Your instructions -
Identify each line below containing the string "textWidth" and copy it.

Segment Start: Task material

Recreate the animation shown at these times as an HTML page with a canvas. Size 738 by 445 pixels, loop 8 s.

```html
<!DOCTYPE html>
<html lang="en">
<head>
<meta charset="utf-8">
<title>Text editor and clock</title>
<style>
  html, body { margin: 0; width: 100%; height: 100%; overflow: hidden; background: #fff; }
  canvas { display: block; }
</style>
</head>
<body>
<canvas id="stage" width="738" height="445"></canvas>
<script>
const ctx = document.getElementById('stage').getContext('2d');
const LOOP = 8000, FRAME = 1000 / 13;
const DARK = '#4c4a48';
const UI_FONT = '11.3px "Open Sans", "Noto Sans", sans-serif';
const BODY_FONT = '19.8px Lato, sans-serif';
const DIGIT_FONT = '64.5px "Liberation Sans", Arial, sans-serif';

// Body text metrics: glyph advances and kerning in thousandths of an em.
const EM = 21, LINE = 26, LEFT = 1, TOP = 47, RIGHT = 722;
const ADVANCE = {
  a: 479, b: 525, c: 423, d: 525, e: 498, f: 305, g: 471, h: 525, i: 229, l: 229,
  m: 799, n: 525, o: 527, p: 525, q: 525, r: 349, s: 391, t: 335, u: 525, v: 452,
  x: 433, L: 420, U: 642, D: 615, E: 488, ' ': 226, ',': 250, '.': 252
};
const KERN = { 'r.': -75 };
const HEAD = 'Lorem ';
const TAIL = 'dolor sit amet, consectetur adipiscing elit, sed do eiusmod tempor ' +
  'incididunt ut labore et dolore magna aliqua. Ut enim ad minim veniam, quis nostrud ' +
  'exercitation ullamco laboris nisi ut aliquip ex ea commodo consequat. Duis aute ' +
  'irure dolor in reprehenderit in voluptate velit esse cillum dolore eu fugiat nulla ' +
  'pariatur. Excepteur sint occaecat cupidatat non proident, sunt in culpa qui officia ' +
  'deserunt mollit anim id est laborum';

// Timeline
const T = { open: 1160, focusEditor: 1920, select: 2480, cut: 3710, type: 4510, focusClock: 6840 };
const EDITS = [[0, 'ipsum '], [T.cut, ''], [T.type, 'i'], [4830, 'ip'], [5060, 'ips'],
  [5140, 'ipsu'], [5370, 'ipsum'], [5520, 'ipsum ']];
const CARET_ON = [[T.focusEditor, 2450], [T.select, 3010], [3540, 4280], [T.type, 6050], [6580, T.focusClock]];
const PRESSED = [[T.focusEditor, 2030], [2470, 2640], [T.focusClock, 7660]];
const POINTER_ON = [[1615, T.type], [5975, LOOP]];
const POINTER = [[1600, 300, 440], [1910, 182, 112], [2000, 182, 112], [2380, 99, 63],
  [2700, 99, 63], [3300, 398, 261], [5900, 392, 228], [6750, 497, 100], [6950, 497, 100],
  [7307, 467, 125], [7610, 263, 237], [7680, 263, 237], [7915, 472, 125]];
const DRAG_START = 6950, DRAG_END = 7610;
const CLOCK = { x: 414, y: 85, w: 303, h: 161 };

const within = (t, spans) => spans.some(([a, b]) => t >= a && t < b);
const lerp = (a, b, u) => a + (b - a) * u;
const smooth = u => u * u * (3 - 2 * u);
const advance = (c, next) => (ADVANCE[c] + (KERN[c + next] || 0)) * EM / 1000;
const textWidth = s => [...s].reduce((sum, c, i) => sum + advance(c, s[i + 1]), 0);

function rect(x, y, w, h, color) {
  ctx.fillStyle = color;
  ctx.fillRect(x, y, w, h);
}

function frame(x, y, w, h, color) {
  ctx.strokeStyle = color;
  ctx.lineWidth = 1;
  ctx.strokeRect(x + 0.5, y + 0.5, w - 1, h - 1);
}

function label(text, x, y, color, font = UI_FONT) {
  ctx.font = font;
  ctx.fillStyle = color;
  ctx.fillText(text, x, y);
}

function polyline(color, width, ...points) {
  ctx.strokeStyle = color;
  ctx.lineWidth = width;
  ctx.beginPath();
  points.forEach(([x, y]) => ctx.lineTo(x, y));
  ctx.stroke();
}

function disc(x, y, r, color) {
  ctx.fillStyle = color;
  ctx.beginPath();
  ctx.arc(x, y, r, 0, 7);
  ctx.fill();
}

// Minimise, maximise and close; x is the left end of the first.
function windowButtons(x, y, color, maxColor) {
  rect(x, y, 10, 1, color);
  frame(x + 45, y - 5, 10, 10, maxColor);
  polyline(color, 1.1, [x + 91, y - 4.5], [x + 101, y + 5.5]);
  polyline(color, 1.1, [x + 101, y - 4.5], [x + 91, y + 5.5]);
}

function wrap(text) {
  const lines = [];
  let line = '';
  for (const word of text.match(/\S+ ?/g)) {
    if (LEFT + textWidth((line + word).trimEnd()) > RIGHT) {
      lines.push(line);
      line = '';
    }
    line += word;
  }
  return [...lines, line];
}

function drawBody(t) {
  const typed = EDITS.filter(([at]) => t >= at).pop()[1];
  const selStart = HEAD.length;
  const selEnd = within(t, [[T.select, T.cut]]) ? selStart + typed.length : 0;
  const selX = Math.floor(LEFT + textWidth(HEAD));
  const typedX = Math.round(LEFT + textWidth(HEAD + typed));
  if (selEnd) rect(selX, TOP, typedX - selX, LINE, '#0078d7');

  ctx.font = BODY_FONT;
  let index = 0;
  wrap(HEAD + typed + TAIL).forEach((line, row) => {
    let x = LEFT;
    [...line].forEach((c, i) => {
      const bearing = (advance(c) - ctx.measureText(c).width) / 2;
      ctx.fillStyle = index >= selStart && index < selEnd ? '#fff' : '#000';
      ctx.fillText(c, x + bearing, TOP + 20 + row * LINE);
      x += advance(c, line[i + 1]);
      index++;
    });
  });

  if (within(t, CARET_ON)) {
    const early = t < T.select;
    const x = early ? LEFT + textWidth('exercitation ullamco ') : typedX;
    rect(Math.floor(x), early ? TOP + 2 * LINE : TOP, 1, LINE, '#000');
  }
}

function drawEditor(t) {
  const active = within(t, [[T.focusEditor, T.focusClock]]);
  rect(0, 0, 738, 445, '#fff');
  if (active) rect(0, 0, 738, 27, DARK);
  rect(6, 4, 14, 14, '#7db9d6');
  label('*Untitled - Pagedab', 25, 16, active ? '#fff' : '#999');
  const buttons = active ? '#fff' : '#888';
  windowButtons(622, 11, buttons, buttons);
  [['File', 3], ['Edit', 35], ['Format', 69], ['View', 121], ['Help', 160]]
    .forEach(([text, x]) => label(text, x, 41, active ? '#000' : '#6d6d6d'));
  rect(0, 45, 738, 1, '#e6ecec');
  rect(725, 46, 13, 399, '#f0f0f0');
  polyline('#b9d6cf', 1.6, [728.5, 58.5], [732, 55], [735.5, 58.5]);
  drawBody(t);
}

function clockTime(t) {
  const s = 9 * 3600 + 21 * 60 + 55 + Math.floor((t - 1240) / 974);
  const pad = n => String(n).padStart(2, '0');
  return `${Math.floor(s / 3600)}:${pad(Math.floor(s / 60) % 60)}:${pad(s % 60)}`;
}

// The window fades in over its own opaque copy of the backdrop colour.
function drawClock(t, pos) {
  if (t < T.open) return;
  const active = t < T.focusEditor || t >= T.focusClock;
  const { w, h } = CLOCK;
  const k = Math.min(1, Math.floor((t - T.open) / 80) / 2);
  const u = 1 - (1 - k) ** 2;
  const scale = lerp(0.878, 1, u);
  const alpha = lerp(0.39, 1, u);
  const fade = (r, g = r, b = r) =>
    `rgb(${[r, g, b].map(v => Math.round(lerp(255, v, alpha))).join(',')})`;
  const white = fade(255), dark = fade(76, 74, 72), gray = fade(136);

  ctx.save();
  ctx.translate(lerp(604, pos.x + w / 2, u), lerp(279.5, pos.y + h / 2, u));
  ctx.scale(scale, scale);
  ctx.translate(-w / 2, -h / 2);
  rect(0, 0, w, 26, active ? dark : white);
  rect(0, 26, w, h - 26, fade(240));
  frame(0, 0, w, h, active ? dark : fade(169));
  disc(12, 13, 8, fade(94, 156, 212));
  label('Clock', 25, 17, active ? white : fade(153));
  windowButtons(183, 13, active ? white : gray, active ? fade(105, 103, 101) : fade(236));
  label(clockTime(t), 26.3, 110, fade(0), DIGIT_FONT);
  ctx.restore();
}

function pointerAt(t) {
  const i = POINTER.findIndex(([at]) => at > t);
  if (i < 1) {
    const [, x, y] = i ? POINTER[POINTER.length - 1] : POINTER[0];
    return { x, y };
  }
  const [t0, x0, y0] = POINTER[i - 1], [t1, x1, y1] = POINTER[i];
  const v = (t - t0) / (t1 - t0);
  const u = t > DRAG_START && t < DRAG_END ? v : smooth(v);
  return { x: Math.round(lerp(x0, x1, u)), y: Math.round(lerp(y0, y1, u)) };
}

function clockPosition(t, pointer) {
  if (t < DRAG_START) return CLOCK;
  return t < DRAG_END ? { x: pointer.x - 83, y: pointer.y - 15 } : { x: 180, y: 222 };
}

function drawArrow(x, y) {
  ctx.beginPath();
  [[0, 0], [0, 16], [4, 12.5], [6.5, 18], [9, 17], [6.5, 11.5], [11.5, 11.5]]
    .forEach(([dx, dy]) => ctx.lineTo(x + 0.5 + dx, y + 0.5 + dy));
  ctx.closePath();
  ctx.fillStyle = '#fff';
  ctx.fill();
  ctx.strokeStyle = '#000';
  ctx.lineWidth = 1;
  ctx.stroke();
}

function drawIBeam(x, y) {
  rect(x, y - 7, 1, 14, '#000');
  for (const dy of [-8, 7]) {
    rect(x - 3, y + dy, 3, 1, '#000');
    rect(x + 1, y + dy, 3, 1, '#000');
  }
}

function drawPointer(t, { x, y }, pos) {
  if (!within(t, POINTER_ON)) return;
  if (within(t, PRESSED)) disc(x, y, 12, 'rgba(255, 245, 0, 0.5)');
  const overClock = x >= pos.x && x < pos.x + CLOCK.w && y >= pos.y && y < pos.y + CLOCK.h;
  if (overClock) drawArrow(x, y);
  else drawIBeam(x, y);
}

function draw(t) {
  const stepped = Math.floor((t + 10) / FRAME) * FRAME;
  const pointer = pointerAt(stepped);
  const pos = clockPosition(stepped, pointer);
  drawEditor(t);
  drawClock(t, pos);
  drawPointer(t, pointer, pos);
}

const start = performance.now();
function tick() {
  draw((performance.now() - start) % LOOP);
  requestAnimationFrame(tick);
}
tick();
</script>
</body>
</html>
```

Segment End: Task material
Segment Start: Task material

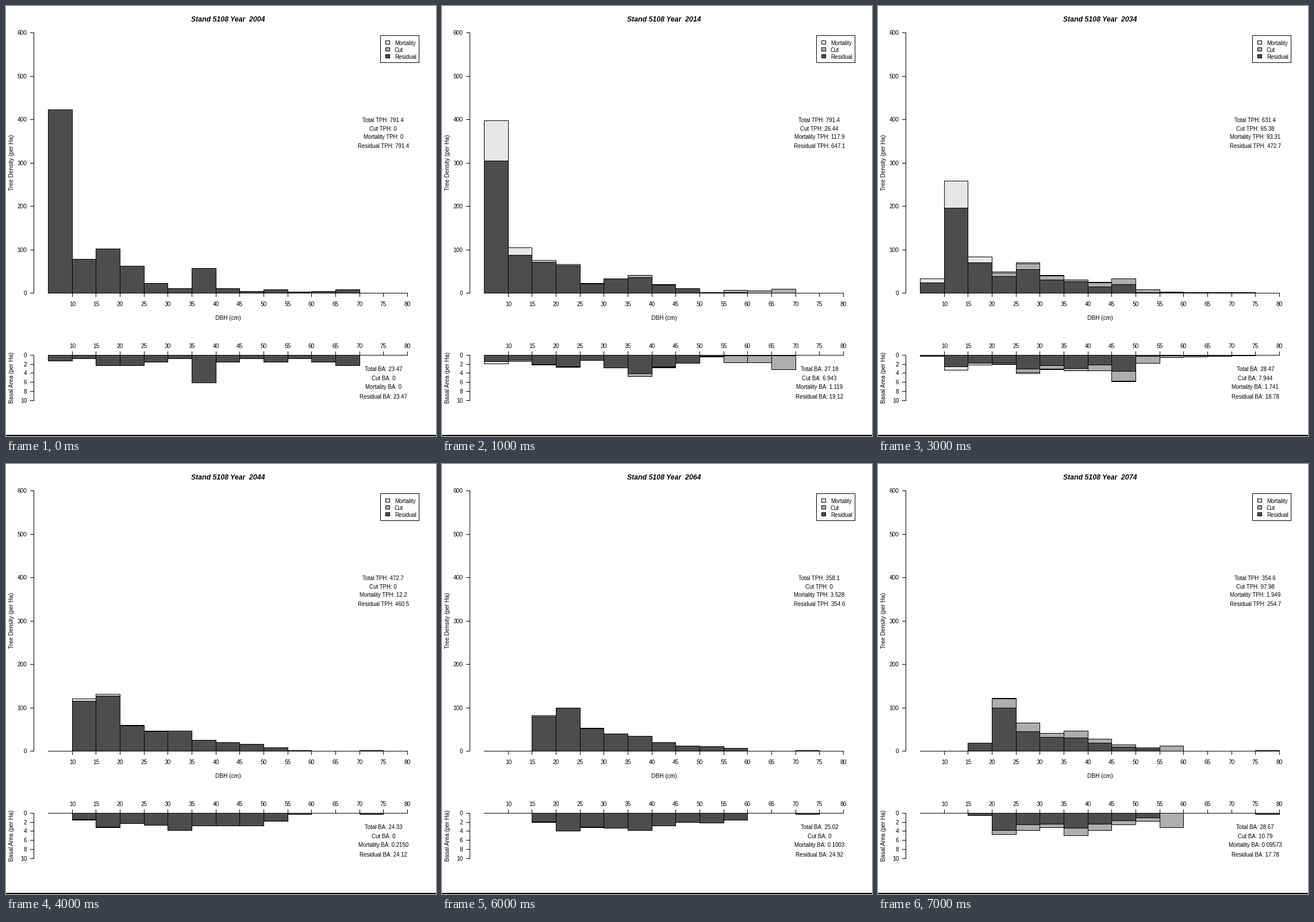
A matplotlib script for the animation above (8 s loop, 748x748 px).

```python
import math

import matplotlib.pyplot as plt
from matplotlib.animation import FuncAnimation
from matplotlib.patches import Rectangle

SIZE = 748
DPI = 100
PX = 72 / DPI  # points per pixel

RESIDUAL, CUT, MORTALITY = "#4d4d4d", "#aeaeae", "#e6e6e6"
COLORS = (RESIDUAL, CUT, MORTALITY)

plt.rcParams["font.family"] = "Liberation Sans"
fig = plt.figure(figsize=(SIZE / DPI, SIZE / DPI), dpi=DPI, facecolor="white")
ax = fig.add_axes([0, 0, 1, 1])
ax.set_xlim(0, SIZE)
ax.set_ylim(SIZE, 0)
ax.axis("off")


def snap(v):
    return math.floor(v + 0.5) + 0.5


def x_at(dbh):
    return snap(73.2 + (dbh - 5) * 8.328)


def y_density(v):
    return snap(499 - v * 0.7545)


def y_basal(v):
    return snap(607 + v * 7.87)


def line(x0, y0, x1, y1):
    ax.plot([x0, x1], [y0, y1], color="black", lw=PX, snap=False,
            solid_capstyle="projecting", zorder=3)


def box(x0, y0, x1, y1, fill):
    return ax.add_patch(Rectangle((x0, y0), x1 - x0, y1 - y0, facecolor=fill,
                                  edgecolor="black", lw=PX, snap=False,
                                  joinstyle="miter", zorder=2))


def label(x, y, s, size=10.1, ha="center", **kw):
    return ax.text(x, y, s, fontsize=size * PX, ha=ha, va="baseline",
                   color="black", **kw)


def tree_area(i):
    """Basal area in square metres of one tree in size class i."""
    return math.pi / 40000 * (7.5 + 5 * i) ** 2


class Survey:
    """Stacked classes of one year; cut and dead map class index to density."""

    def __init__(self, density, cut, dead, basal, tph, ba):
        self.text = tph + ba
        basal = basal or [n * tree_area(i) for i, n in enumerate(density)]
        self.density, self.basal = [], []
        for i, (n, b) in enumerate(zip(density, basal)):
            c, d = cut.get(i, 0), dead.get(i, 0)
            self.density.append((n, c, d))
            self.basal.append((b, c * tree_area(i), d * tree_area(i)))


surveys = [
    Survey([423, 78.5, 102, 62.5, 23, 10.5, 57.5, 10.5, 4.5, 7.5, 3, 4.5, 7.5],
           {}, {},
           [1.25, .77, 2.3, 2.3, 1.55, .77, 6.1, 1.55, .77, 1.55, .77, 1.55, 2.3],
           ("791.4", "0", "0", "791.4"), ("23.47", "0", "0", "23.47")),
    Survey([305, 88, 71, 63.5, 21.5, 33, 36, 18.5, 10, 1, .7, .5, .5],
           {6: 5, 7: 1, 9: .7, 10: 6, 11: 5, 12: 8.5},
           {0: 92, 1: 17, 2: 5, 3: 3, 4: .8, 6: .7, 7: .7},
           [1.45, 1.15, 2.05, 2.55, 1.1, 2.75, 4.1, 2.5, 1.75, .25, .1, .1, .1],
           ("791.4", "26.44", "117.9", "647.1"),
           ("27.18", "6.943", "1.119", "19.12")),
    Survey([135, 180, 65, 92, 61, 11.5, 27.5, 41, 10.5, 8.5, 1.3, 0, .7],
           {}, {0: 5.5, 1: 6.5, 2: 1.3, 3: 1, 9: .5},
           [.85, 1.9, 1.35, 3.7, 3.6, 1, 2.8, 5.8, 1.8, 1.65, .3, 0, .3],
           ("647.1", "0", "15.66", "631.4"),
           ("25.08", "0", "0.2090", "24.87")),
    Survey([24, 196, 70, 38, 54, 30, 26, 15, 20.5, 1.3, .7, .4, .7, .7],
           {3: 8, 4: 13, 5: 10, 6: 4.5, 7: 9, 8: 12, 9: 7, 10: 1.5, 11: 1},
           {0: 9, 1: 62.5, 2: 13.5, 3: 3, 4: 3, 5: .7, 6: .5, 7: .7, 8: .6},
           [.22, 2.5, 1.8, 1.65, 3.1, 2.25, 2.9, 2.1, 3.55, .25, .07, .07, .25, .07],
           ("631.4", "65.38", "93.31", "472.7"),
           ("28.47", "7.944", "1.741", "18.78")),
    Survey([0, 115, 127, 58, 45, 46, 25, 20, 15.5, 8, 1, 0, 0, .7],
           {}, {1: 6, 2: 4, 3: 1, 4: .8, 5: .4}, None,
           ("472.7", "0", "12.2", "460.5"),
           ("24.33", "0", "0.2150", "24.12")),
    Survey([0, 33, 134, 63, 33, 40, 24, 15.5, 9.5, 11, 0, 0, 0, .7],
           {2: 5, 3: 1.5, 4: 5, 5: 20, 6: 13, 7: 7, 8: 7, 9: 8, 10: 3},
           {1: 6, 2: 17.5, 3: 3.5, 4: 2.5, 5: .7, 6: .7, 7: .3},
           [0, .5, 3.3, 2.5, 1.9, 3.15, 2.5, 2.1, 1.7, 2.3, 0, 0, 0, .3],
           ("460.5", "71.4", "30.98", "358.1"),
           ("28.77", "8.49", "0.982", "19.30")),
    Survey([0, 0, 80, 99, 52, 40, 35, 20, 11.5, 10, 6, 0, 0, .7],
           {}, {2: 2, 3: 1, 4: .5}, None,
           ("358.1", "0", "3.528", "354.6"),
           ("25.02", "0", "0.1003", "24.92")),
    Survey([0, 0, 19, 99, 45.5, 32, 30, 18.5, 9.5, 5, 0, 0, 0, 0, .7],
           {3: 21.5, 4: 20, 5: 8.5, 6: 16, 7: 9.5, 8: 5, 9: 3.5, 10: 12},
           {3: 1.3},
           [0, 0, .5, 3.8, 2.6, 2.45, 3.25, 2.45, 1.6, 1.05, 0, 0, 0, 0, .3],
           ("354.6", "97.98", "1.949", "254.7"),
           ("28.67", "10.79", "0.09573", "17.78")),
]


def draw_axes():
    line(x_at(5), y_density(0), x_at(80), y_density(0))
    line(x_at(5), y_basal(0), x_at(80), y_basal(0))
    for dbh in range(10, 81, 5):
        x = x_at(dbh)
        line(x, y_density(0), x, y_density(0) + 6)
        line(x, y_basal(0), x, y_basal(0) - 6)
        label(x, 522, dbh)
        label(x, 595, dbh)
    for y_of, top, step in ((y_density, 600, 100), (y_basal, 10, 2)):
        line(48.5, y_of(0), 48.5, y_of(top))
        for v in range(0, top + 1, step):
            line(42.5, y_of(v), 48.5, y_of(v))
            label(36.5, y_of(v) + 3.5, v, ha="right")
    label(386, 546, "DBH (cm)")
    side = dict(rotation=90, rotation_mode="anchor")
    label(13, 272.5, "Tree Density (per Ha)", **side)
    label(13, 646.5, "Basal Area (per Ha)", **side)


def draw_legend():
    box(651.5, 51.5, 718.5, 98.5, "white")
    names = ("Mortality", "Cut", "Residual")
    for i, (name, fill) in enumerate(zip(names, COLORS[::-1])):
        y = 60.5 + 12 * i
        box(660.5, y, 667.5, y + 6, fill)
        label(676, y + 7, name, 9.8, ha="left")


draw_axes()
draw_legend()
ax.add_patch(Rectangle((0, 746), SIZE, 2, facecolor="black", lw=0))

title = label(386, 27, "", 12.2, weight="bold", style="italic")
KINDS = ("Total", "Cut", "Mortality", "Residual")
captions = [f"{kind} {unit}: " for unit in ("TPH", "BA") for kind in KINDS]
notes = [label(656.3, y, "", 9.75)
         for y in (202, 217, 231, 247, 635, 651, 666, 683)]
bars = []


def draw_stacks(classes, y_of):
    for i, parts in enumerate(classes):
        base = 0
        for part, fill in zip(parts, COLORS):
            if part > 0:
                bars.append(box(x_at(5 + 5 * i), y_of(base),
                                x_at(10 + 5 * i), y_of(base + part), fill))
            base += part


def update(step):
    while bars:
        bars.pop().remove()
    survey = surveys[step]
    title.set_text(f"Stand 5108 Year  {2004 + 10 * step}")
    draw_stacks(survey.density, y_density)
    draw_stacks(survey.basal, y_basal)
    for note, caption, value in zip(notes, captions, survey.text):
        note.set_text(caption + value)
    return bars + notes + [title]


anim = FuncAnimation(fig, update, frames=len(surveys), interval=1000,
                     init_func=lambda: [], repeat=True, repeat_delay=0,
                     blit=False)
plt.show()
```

Segment End: Task material

Task response -
const textWidth = s => [...s].reduce((sum, c, i) => sum + advance(c, s[i + 1]), 0);
    if (LEFT + textWidth((line + word).trimEnd()) > RIGHT) {
  const selX = Math.floor(LEFT + textWidth(HEAD));
  const typedX = Math.round(LEFT + textWidth(HEAD + typed));
    const x = early ? LEFT + textWidth('exercitation ullamco ') : typedX;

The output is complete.